A prize-winning wetland scientist with an international reputation in ecological engineering and wetland ecology, Mitsch holds the Juliet C. Sproul Chair for Southwest Florida Habitat Restoration and Management at Florida Gulf Coast University. His presentation will address how ecological engineering can enhance wetlands along the Mississippi River Basin, in the Gulf of Mexico/Florida Everglades and throughout the planet.
Studies suggest that 5 million acres of new wetlands are needed in the Mississippi basin to mitigate nitrogen fertilizer runoff and improve water quality in the river and especially in the Gulf of Mexico, according to Mitsch. He headed a federal panel charged with assessing solutions to a persistent 5 million-acre "dead zone" in the Gulf off Louisiana.
Mitsch also will discuss studies by FGCU and the South Florida Water Management District into the effectiveness of 40,000-plus acres of wetlands created upstream of the Everglades as part of the Comprehensive Everglades Restoration Project. The wetlands filter out phosphorus, the fertilizer component that is changing the ecology of the northern Everglades.
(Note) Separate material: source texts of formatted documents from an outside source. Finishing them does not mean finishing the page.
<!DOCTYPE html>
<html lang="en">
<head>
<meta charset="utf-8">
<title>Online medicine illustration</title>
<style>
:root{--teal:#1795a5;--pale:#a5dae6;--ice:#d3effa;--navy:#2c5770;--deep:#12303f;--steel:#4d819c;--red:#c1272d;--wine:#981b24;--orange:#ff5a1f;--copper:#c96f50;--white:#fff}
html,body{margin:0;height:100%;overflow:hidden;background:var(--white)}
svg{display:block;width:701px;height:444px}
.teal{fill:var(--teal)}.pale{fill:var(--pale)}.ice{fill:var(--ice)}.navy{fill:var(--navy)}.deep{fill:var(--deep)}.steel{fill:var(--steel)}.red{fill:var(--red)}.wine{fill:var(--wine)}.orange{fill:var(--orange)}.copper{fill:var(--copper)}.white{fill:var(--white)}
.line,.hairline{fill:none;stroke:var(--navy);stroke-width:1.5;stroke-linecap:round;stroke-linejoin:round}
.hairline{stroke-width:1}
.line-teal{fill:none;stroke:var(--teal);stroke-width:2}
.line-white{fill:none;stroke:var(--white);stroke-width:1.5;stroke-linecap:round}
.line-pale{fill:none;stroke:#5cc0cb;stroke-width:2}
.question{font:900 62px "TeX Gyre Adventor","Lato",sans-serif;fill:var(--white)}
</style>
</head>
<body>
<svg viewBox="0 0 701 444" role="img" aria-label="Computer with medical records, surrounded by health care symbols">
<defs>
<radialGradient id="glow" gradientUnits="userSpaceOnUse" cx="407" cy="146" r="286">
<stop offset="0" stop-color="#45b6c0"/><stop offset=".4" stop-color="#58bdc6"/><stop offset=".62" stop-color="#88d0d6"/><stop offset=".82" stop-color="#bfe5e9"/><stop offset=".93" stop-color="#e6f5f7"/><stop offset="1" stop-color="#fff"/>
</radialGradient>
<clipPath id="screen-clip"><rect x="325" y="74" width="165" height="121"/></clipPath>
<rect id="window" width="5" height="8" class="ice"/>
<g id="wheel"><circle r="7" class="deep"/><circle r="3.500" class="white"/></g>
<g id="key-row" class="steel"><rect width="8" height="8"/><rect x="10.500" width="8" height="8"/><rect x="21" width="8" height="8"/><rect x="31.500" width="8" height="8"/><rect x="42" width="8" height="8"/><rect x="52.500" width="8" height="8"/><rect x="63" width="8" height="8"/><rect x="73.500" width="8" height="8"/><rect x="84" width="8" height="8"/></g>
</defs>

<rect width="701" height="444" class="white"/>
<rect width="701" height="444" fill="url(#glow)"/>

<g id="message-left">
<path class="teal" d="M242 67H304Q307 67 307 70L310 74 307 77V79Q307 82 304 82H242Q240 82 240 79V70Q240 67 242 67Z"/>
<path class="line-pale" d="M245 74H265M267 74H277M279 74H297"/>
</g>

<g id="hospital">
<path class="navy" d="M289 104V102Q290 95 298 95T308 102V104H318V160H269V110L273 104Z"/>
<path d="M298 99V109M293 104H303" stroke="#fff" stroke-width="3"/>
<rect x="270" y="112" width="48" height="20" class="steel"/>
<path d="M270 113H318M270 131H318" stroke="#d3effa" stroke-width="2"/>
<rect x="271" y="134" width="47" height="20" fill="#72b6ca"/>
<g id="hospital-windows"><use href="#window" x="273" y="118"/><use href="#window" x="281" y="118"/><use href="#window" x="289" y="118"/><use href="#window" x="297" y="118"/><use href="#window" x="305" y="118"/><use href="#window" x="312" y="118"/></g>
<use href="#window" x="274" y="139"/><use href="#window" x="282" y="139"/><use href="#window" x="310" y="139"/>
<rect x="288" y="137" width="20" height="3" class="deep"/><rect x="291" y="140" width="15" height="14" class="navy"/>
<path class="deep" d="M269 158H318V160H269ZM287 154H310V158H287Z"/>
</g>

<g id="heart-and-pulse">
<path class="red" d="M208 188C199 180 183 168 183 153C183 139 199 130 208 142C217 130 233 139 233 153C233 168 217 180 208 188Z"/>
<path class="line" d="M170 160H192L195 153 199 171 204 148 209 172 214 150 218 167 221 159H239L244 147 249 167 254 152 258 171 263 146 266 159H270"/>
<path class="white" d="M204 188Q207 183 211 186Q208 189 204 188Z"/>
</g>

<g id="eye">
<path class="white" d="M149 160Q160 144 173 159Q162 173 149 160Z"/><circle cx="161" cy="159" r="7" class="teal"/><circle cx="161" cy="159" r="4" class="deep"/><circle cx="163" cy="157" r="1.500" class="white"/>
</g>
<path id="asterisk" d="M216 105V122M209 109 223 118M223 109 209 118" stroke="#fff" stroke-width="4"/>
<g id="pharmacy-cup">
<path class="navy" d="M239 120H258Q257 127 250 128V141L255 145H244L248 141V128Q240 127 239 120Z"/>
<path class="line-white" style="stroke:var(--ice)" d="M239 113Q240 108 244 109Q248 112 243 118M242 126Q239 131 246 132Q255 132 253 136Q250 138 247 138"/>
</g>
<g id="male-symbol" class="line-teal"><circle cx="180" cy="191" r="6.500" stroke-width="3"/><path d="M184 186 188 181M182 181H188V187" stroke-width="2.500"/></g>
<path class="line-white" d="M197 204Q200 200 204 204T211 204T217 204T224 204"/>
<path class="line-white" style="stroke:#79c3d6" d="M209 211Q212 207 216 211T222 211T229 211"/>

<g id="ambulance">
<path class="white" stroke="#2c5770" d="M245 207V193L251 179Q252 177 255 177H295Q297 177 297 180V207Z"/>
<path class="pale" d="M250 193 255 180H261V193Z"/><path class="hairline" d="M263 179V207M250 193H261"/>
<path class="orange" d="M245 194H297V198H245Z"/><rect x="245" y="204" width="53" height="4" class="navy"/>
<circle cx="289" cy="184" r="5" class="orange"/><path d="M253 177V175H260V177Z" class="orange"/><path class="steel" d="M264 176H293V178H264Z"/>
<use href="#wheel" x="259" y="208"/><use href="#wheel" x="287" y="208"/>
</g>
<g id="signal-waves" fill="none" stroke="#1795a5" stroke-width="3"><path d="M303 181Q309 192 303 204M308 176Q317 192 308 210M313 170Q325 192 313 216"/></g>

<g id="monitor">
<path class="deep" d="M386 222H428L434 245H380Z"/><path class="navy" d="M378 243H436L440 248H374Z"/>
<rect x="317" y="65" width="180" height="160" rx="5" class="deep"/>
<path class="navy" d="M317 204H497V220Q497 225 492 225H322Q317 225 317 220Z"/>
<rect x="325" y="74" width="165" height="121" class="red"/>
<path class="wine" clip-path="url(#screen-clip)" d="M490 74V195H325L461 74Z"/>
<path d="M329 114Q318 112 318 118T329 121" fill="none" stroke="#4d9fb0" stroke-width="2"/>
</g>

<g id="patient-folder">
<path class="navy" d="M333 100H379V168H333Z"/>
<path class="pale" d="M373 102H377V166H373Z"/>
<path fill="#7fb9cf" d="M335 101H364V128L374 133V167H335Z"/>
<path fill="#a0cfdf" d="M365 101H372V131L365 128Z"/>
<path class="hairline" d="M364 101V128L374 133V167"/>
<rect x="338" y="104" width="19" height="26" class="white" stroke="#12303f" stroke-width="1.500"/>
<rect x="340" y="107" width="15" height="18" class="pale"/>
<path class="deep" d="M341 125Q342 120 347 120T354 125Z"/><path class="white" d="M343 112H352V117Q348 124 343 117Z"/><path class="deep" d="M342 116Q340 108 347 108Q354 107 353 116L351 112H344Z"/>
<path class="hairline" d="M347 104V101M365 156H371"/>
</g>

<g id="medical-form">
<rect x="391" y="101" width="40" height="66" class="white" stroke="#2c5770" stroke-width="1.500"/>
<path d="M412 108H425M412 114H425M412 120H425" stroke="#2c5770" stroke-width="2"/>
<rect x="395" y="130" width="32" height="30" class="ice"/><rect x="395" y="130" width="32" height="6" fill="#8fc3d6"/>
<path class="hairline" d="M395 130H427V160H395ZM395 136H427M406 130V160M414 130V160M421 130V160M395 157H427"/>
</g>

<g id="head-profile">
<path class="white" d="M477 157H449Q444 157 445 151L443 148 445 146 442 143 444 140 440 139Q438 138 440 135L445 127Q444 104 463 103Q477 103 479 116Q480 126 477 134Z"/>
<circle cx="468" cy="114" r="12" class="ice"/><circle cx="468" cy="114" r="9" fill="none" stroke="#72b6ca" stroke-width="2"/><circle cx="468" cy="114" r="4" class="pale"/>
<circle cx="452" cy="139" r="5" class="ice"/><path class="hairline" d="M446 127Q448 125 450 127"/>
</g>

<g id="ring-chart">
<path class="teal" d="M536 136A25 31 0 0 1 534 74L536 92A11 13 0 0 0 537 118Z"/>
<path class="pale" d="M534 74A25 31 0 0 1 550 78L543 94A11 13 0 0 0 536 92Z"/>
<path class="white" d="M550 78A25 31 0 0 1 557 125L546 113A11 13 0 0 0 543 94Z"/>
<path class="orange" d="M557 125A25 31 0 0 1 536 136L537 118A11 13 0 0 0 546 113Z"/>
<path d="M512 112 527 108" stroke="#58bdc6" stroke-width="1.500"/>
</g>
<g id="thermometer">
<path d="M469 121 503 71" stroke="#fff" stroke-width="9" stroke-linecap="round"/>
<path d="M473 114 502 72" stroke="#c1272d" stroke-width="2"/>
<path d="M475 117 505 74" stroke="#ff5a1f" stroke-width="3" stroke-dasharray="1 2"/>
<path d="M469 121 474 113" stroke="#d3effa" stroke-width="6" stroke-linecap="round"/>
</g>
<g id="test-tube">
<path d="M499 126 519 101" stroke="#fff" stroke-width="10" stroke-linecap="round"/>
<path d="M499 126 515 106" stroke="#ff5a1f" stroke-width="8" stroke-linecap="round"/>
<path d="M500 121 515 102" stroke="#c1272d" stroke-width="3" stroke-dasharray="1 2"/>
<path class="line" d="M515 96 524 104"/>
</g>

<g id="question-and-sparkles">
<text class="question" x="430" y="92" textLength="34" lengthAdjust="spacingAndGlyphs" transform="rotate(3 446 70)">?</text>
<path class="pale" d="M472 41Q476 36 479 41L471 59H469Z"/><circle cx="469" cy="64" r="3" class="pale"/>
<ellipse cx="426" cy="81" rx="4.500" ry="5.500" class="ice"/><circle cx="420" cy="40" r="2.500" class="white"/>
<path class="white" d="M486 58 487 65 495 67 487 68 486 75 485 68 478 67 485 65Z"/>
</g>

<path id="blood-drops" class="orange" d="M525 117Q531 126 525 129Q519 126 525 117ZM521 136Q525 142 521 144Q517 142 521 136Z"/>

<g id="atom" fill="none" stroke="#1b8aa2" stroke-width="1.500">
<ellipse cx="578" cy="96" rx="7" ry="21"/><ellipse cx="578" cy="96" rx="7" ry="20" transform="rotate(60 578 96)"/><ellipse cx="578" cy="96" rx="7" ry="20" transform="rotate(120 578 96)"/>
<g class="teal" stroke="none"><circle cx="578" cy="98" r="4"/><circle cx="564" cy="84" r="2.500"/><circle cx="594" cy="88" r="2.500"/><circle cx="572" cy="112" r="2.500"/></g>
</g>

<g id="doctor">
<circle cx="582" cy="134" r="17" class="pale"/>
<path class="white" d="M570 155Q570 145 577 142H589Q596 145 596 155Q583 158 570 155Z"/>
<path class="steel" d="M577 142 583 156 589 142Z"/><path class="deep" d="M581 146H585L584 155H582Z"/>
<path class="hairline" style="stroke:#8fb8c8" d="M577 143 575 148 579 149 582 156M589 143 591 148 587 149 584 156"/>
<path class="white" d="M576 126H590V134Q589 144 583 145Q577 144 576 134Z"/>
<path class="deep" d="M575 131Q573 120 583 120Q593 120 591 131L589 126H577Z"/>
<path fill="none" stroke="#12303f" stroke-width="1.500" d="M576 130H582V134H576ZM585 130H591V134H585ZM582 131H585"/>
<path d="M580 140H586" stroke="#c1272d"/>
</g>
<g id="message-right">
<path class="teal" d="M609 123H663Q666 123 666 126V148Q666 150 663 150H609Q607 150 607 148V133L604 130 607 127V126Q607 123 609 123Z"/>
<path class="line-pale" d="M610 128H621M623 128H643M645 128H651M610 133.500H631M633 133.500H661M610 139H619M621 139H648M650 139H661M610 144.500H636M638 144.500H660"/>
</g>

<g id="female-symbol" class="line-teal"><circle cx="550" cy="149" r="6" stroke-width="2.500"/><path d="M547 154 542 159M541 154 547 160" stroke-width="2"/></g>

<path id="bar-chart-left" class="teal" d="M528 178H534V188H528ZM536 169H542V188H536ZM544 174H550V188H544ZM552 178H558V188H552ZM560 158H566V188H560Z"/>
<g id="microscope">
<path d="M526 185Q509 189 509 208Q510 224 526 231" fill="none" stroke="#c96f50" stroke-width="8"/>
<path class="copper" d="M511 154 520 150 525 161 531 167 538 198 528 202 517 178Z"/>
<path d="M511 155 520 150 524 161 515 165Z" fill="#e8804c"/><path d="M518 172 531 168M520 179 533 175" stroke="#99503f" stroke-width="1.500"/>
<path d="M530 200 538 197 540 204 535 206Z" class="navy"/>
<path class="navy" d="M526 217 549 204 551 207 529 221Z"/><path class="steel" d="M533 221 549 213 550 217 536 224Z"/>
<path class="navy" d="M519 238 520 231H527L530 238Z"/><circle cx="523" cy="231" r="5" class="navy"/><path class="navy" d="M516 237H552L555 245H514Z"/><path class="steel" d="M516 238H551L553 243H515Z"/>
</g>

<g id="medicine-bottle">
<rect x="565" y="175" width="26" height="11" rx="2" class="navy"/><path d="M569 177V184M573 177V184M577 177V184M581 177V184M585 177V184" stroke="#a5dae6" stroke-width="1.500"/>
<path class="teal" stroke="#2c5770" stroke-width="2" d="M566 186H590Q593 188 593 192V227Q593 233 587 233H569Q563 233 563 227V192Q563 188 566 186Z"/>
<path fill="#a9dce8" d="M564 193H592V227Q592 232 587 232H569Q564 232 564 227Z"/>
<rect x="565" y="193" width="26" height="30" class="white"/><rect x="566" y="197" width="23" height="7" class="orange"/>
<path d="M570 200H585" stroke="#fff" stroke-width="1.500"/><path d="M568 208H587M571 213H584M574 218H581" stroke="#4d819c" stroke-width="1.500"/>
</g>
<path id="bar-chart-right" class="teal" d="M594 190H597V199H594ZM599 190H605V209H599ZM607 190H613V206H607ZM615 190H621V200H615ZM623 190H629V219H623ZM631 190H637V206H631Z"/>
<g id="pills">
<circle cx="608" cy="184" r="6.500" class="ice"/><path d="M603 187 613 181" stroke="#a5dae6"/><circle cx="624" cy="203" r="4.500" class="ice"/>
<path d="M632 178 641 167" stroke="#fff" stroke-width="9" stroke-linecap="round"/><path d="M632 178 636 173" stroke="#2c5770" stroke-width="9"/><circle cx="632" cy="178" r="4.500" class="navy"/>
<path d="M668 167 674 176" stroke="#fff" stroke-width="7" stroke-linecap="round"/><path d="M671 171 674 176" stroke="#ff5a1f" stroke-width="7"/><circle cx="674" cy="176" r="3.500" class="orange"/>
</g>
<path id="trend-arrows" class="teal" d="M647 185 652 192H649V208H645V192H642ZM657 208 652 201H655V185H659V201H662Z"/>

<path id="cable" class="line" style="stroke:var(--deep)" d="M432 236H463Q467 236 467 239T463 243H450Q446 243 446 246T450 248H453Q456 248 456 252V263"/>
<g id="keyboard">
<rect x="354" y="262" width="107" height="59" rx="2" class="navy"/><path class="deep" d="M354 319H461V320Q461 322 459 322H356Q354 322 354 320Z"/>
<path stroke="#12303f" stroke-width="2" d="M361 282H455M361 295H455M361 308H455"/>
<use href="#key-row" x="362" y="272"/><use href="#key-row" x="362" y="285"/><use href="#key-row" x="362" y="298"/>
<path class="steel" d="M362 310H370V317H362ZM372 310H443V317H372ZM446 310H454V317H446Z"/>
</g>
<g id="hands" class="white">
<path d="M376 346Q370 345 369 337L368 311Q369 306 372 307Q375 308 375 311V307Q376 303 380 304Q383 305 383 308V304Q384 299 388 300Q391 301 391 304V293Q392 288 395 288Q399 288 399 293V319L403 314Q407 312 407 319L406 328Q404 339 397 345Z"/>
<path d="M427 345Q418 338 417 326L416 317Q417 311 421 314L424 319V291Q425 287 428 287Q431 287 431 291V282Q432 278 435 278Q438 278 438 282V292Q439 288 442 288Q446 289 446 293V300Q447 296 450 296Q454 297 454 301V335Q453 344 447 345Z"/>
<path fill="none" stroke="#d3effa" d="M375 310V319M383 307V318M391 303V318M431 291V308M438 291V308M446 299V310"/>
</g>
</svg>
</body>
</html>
They also remove carbon dioxide from the atmosphere, which reduces global warming and climate change, according to Mitsch.
"On a global scale, created and natural wetlands are among the most effective natural carbon sinks in the world," Mitsch says. "Models show that wetlands' methane emission rates are low enough to be of little concern and that, overall, wetlands could collect as much as 12 percent of the total released carbon emissions in the world."
To reserve a seat for the lecture, call the FGCU Foundation at 590-1088.
For more information about the series or the research park, go to www.fgcu.edu/swamp.
For further information, contact Dr. Mitsch at (614) 946-6715 (cell).